The rise of militant jihadist organizations in the Middle East is often thought of in simplistic and blanketed terms. Unfortunately, diverse and distinct groups, such as Hezbollah and Hayat Tahrir al-Sham, are grouped into a single category, and are often explained in broad terms.
Angela Carter’s “The Bloody Chamber” is a touchstone of postmodern fairy tale revisions, deftly marrying the latent content of Charles Perrault’s “Bluebeard” with her entrancing and opulent prose. She boldly addresses the sexuality, gender relations, and biblical comparisons inherent in Perrault’s tale in her prose, particularly by blending allusions to Judeo-Christian figures with sadomasochistic practices. Carter expands upon these elements present in “Bluebeard,” while keeping her focus on the representation of villainous Bluebeard and his abuses towards the innocent bride.
Modernity is a concept, period, idea, etc., that has been explored ad nauseam. Defining it seems to be an impossible task; scholars have been debating when it began and when it ended (if it even ended at all) for at least 100 years.
Langston Hughes chronicled the spirit, fervor, and intensity of the Harlem Renaissance as only an artist can.
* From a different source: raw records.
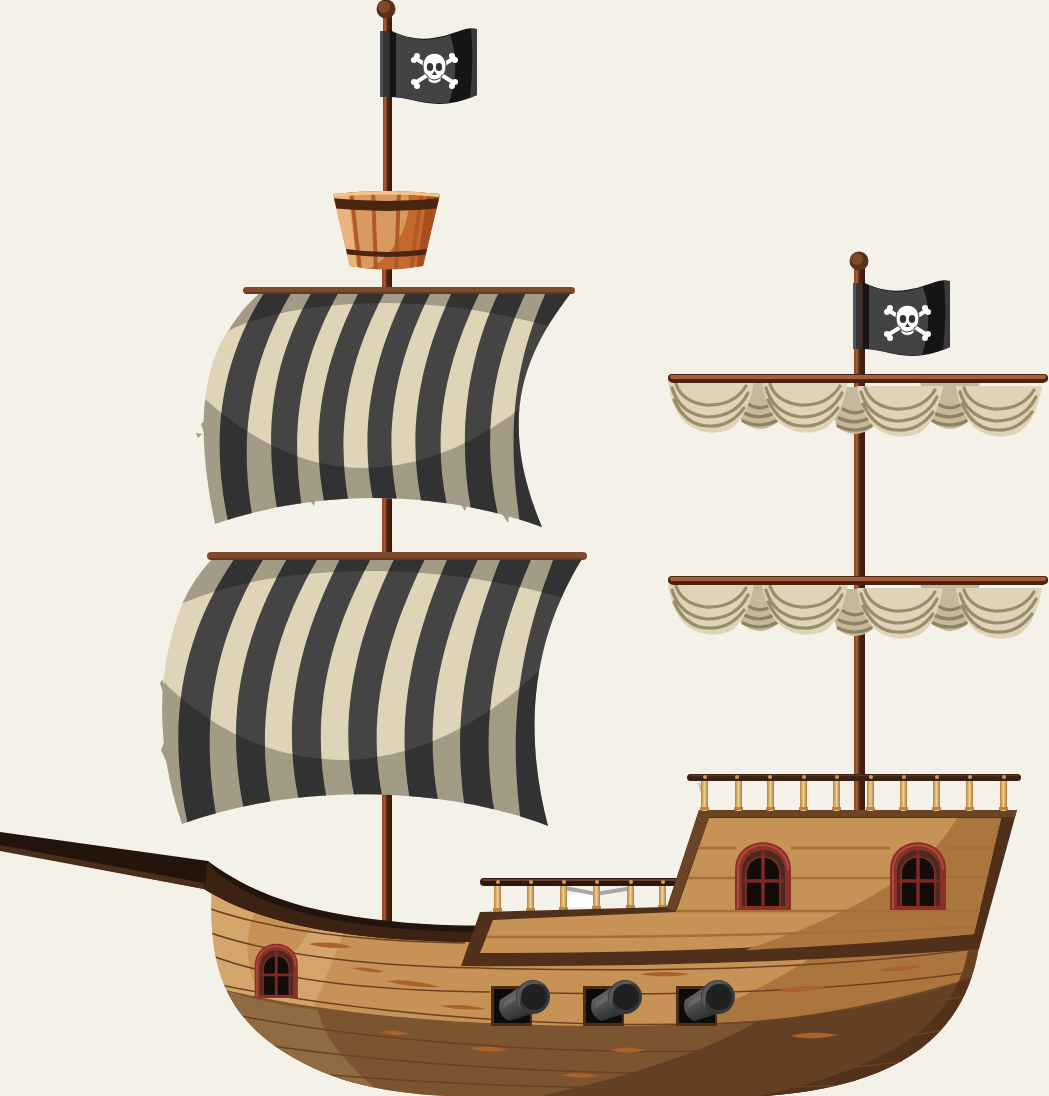
<!DOCTYPE html>
<html lang="en">
<head>
<meta charset="utf-8">
<title>Pirate ship</title>
<style>
:root{--paper:#f4f1e9;--cream:#dfd4b8;--charcoal:#444;--wood:#c79256;--wood-light:#d9ac72;--wood-mid:#ab753e;--wood-dark:#7d5430;--trim:#50301a;--deck:#3b2213;--mast:#6b3017;--mast-dark:#3f1a0d;--yard:#7f4a2b;--red:#8a2f2a;--grain:#6b4122;--knot:#a8622a;--fold:#9b8c6b;--rail:#d8ad66}
html,body{margin:0;height:100%;overflow:hidden;background:var(--paper)}
svg{display:block;width:1049px;height:1096px}
.cream{fill:var(--cream)}
.stripes{fill:var(--charcoal)}
.shade{fill:#000;opacity:.27}
.line{fill:none;stroke:var(--grain);stroke-width:1.5}
.fold{fill:none;stroke:var(--fold);stroke-width:3.2;stroke-linecap:round}
</style>
</head>
<body>
<svg viewBox="0 0 1049 1096" role="img" aria-label="Pirate ship with striped sails">
<defs>
<linearGradient id="mastWood"><stop offset="0" stop-color="#8a4526"/><stop offset=".3" stop-color="#a4603a"/><stop offset=".42" stop-color="#6b3017"/><stop offset=".6" stop-color="#4a1f0f"/><stop offset="1" stop-color="#3f1a0d"/></linearGradient>
<linearGradient id="post"><stop offset="0" stop-color="#b98339"/><stop offset=".5" stop-color="#edcf93"/><stop offset="1" stop-color="#b07a38"/></linearGradient>
<linearGradient id="gunmetal" x1="0" y1="0" x2=".5" y2="1"><stop offset="0" stop-color="#777"/><stop offset=".5" stop-color="#555"/><stop offset="1" stop-color="#2b2b2b"/></linearGradient>
<clipPath id="upperClip"><path d="M260 293H571C523 355 497 420 542 527C440 490 320 488 215 524C202 460 193 380 230 328Q244 306 260 293Z"/></clipPath>
<clipPath id="lowerClip"><path d="M212 559H582C532 640 523 730 548 826C440 784 290 784 182 824C160 760 151 680 183 602Q194 578 212 559Z"/></clipPath>
<clipPath id="hullClip"><path id="hullShape" d="M212 885C208 960 222 1008 275 1046C330 1084 390 1096 480 1097H750C880 1090 962 1050 979 947L700 925H480C360 928 270 915 212 885Z"/></clipPath>
<clipPath id="sternClip"><path d="M705 814H1013L976 940Q720 962 466 962L482 915L671 909Z"/></clipPath>
<clipPath id="tubClip"><path d="M333 194Q387 188 440 194L423 266Q386 273 350 266Z"/></clipPath>

<g id="flag">
<path fill="#151516" d="M390 30C420 46 445 36 462 30Q470 27 477 29V95C448 108 430 104 412 100Q400 97 390 97Z"/>
<path fill="#3a3a3b" d="M471 29L477 29V95L470 98Q474 60 471 29Z"/>
<path fill="#434344" d="M396 33C418 43 434 40 450 35Q461 65 449 103C425 104 412 99 396 97Z"/>
<path fill="#343435" d="M380 31H389V97H380Z"/><path fill="#505254" d="M380 31H383V97H380Z"/>
<g fill="none" stroke="#fff" stroke-width="4" stroke-linecap="round"><path d="M415 58L454 83M454 58L415 83"/></g>
<g fill="#fff"><circle cx="414" cy="60" r="3"/><circle cx="417" cy="56" r="3"/><circle cx="452" cy="56" r="3"/><circle cx="455" cy="60" r="3"/><circle cx="414" cy="82" r="3"/><circle cx="417" cy="86" r="3"/><circle cx="452" cy="86" r="3"/><circle cx="455" cy="82" r="3"/></g>
<path fill="#fff" stroke="#434344" d="M423 66C423 49 446 49 446 66Q446 74 441 76V81Q434 86 428 81V76Q423 74 423 66Z"/>
<g fill="#333"><ellipse cx="430" cy="67" rx="3.2" ry="4"/><ellipse cx="439" cy="67" rx="3.2" ry="4"/><path d="M434.500 71L437 75H432Z"/></g><path d="M429 78Q434 82 440 78" fill="none" stroke="#333"/>
</g>
<g id="knob"><circle cx="386" cy="9" r="9.500" fill="#5a2f1b"/><circle cx="384" cy="7" r="6" fill="#7f4a2b"/></g>

<g id="backSwag"><path fill="#c5b99c" d="M730 382H790L778 422Q760 436 742 422Z"/><path class="fold" style="stroke:#8f8261" d="M748 404Q760 412 774 403M744 413Q760 421 776 412M743 421Q760 429 776 421"/></g>
<g id="swag"><path class="cream" d="M762 382H848C844 405 836 424 822 430Q805 436 790 429C773 423 765 402 762 382Z"/><path class="fold" d="M770 384Q776 402 800 405Q828 406 840 386M766 388Q774 414 801 417Q830 417 842 393M768 400Q780 426 803 426Q824 427 838 408"/></g>
<g id="furledSail">
<use href="#backSwag"/><use href="#backSwag" x="95" y="5"/><use href="#backSwag" x="190"/>
<use href="#swag" x="-94"/><use href="#swag"/><use href="#swag" x="95" y="4"/><use href="#swag" x="194" y="4"/>
<rect x="668" y="374" width="380" height="8" rx="4" fill="#4a2411"/><rect x="670" y="375" width="376" height="4" rx="2" fill="#a25f3a"/><path d="M668 378Q669 383 674 383H1043Q1048 382 1048 378L1043 380H672Z" fill="#4a2411"/>
</g>

<g id="window">
<path fill="#8a2f2a" d="M735 910V870C735 833 791 833 791 870V910Z"/><path fill="none" stroke="#b34b3c" stroke-width="2" d="M738 909V870C738 837 788 837 788 870"/>
<path fill="#4a2a1c" d="M742 906V872C742 843 785 843 785 872V906Z"/><path fill="#140c08" d="M746 906V874C746 851 780 851 780 874V906Z"/>
<path fill="none" stroke="#7b2a25" stroke-width="3.500" d="M763 850V907M743 881H784"/><path fill="none" stroke="#7b2a25" stroke-width="2" d="M746 906V874C746 851 780 851 780 874V906"/>
</g>
<g id="cannon">
<rect x="491" y="986" width="41" height="40" fill="#4c2d18"/><rect x="494" y="989" width="36" height="34" fill="#0e0c0b"/>
<path fill="url(#gunmetal)" d="M500 1000L527 982L541 1011L509 1021Q496 1014 500 1000Z"/><path fill="#777" opacity=".5" d="M504 1002L520 991L523 996L503 1008Z"/>
<circle cx="533" cy="997" r="17" fill="#35383a"/><path fill="#55595b" d="M521 1009A17 17 0 0 1 545 985A19 19 0 0 0 521 1009Z"/><circle cx="534" cy="997" r="13" fill="#1f2021"/>
</g>
<g id="railPost"><rect x="701" y="780" width="7" height="31" fill="url(#post)"/><rect x="700" y="807" width="9" height="3" fill="#b98744"/></g>
<circle id="stud" cx="705" cy="777" r="2" fill="#d39a55"/>
</defs>

<rect width="1049" height="1096" fill="var(--paper)"/>

<g id="foreMast">
<rect x="383" y="14" width="9" height="260" fill="url(#mastWood)"/>
<rect x="382" y="264" width="10" height="660" fill="url(#mastWood)"/>
<use href="#knob"/><use href="#flag"/>
</g>

<g id="crowsNest" clip-path="url(#tubClip)">
<rect x="330" y="188" width="112" height="84" fill="#c5692f"/>
<path fill="#d99a62" d="M333 190H408C412 220 400 250 368 270H350Z"/>
<path fill="#e9b57c" d="M333 190H348L357 270H348Z"/>
<path fill="none" stroke="#b05a26" stroke-width="4" d="M351 190L360 270M373 190L376 272M399 190L396 272M422 190L411 272"/>
<path fill="#a94f1e" d="M428 190H442L424 270H416Z"/>
<path fill="none" stroke="#4a2510" stroke-width="10" d="M330 203Q387 209 442 203"/><path fill="none" stroke="#4a2510" stroke-width="5" d="M342 251Q387 258 432 251"/>
<path fill="none" stroke="#f1c58c" stroke-width="4" d="M333 195Q387 190 440 195"/>
</g>

<g id="upperSail">
<g clip-path="url(#upperClip)">
<rect class="cream" x="190" y="285" width="390" height="250"/>
<g class="stripes">
<path d="M266 290C226 350 206 430 230 530H255C236 440 250 360 293 290Z"/>
<path d="M313 290C272 360 262 430 279 520H304C288 430 300 360 340 290Z"/>
<path d="M360 290C324 360 308 430 326 510H350C334 430 348 360 386 290Z"/>
<path d="M407 290C372 360 358 430 374 505H398C382 430 396 360 432 290Z"/>
<path d="M453 290C420 360 406 430 422 505H447C431 430 446 360 481 290Z"/>
<path d="M500 290C470 350 455 430 472 515H498C480 430 494 360 527 290Z"/>
<path d="M547 290C515 360 505 430 521 530H550L560 400L580 290Z"/>
</g>
<path class="shade" d="M190 385Q275 468 362 468Q455 468 545 388V540H190Z"/>
<path class="shade" d="M190 285H580V335Q480 304 390 303Q280 303 222 334Z"/>
</g>
<path fill="#a19a84" d="M206 420L201 424L206 438ZM196 433L202 434L198 438ZM308 498L314 506L316 497ZM460 503L465 511L467 505ZM502 514L508 523L509 515Z"/>
<rect x="243" y="287" width="332" height="7" rx="3.500" fill="var(--yard)"/><path d="M246 293H572" stroke="#5d321c" stroke-width="1.500"/>
</g>

<g id="lowerSail">
<g clip-path="url(#lowerClip)">
<rect class="cream" x="150" y="550" width="440" height="280"/>
<g class="stripes">
<path d="M237 555C184 630 164 720 189 830H219C198 730 212 640 266 555Z"/>
<path d="M289 555C240 640 224 720 245 815H273C254 730 268 640 320 555Z"/>
<path d="M342 555C298 640 280 720 300 805H328C310 720 326 640 373 555Z"/>
<path d="M396 555C354 640 338 720 355 800H383C366 720 384 640 427 555Z"/>
<path d="M449 555C412 640 394 720 411 805H439C422 720 440 640 480 555Z"/>
<path d="M502 555C468 640 450 720 466 815H495C478 720 496 640 533 555Z"/>
<path d="M555 555C522 640 506 720 522 830H560L540 720L590 555Z"/>
</g>
<path class="shade" d="M150 668Q235 760 345 760Q460 757 565 645V840H150Z"/>
<path class="shade" d="M150 550H590V606Q490 573 380 571Q260 570 183 603Z"/>
</g>
<path fill="#a19a84" d="M163 679L160 683L163 692ZM165 740L161 750L168 765Z"/>
<rect x="207" y="552" width="380" height="8" rx="4" fill="var(--yard)"/><path d="M210 559H583" stroke="#5d321c" stroke-width="1.500"/>
</g>

<g id="mainMast">
<rect x="854" y="264" width="11" height="547" fill="url(#mastWood)"/>
<use href="#knob" x="473" y="252"/><use href="#flag" x="473" y="252"/>
<use href="#furledSail"/><use href="#furledSail" y="202"/>
</g>

<g id="hull">
<use href="#hullShape" fill="var(--wood)"/>
<g clip-path="url(#hullClip)">
<path fill="var(--wood-mid)" d="M990 925H860C790 975 740 1000 680 1022H985Z"/>
<path fill="var(--wood-light)" d="M205 880L258 905Q235 950 262 1000L300 1025H240L205 950Z" opacity=".75"/>
<path fill="#e3bf8b" opacity=".4" d="M262 1000L310 930H345L312 1012Z"/>
<path fill="var(--wood-dark)" d="M205 985C340 1020 520 1029 670 1025C800 1022 910 1005 990 972V1100H205Z"/>
<path fill="#8f6a42" d="M205 985Q270 1005 318 1010Q325 1050 390 1100H205Z"/>
<path fill="#5b3820" d="M990 972Q870 1010 758 1021C690 1060 610 1080 525 1100H990Z" opacity=".75"/>
<path fill="#4c2d18" d="M990 940L968 950C955 1025 890 1070 740 1100H990Z" opacity=".7"/>
<g class="line">
<path d="M205 907Q300 941 465 943M205 931Q300 965 480 968Q780 976 980 948M210 955Q300 990 490 992M546 993Q800 998 985 970M220 985C420 1025 740 1045 975 994M235 1015C430 1053 750 1067 950 1029M265 1045C450 1072 740 1085 915 1060M330 1075Q580 1095 850 1085"/>
</g>
<g fill="var(--knot)">
<path d="M308 944Q330 940 352 947Q330 950 308 944ZM352 968Q368 966 384 972Q366 973 352 968ZM386 981Q410 978 440 987Q410 988 386 981ZM440 1006Q462 1003 486 1009Q460 1011 440 1006ZM640 974Q664 970 690 974Q664 979 640 974ZM776 991Q800 984 826 987Q800 994 776 991ZM610 1050Q626 1045 646 1050Q626 1055 610 1050ZM380 1032Q395 1028 410 1034Q394 1037 380 1032ZM470 1048Q490 1044 508 1050Q488 1054 470 1048ZM790 1036Q812 1030 838 1035Q812 1041 790 1036ZM560 1075Q580 1071 600 1076Q580 1080 560 1075ZM880 970Q900 965 922 966Q900 974 880 970Z"/>
</g>
</g>
</g>

<g id="bowsprit">
<path fill="#23150c" d="M0 832L208 861C260 900 330 923 478 926L472 942C350 941 262 925 204 889L0 850Z"/>
<path fill="#4a2d1a" d="M0 845L204 883L204 889L0 851Z"/>
<path fill="var(--deck)" d="M208 861L216 872C265 912 350 930 474 932L472 942C350 941 262 925 204 889Z"/>
</g>

<g id="bowWindow" transform="translate(-312 270) scale(.77 .8)"><use href="#window" x="1"/></g>

<g id="waistRail">
<path fill="#fff" d="M566 896L594 890V907H566Z"/><path fill="none" stroke="#a9a7a5" stroke-width="4" d="M560 887L596 894L632 888"/>
<g id="waistPosts"><use href="#railPost" x="-207" y="101"/><use href="#railPost" x="-174" y="101"/><use href="#railPost" x="-141" y="100"/><use href="#railPost" x="-108" y="99"/><use href="#railPost" x="-74" y="98"/><use href="#railPost" x="-42" y="98"/></g>
<rect x="480" y="878" width="200" height="8" rx="4" fill="#2f1710"/><path d="M483 880H676" stroke="#69402a" stroke-width="2"/>
<use href="#stud" x="-207" y="105"/><use href="#stud" x="-174" y="105"/><use href="#stud" x="-141" y="105"/><use href="#stud" x="-108" y="105"/><use href="#stud" x="-74" y="105"/><use href="#stud" x="-42" y="105"/>
</g>

<g id="sternCastle">
<path fill="var(--trim)" d="M699 810H1017L979 949Q730 968 461 966L480 912L667 907Z"/>
<path fill="#6b4426" d="M699 810H1017L1015 817H709L675 912L667 908Z"/>
<path fill="var(--wood)" d="M709 818H1001L974 934Q720 954 480 953L493 920L676 912Z"/>
<g clip-path="url(#sternClip)">
<path fill="var(--wood-mid)" d="M957 818H1001L974 934Q880 944 745 950C850 915 925 875 957 818Z"/>
<path fill="none" stroke="#a56e3a" stroke-width="2.500" d="M698 848H736M791 848H890M945 848H994M688 878H735M791 878H890M945 877H987M676 911H980M487 937Q720 938 974 927"/>
</g>
<use href="#window"/><use href="#window" x="155"/>
</g>

<g id="sternRail">
<path d="M699 783L704 800M1000 783L1006 797" stroke="#cbbd9f" stroke-width="2"/>
<use href="#railPost"/><use href="#railPost" x="34"/><use href="#railPost" x="66"/><use href="#railPost" x="99"/><use href="#railPost" x="132"/><use href="#railPost" x="166"/><use href="#railPost" x="199"/><use href="#railPost" x="232"/><use href="#railPost" x="265"/><use href="#railPost" x="299"/>
<rect x="687" y="774" width="334" height="7" rx="3.500" fill="#3a2113"/><path d="M690 775.500H1018" stroke="#5d3a22" stroke-width="1.500"/>
<use href="#stud"/><use href="#stud" x="32"/><use href="#stud" x="65"/><use href="#stud" x="99"/><use href="#stud" x="132"/><use href="#stud" x="166"/><use href="#stud" x="199"/><use href="#stud" x="232"/><use href="#stud" x="265"/><use href="#stud" x="299"/>
</g>

<g id="cannons"><use href="#cannon"/><use href="#cannon" x="92"/><use href="#cannon" x="185"/></g>
</svg>
</body>
</html>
In his short story collection, The Ways of White Folks, Hughes concerns himself with the downtrodden, the poor and lonely, the black and oppressed. The transcendent insight into the human condition that crafts this anthology is unique to an author of genius.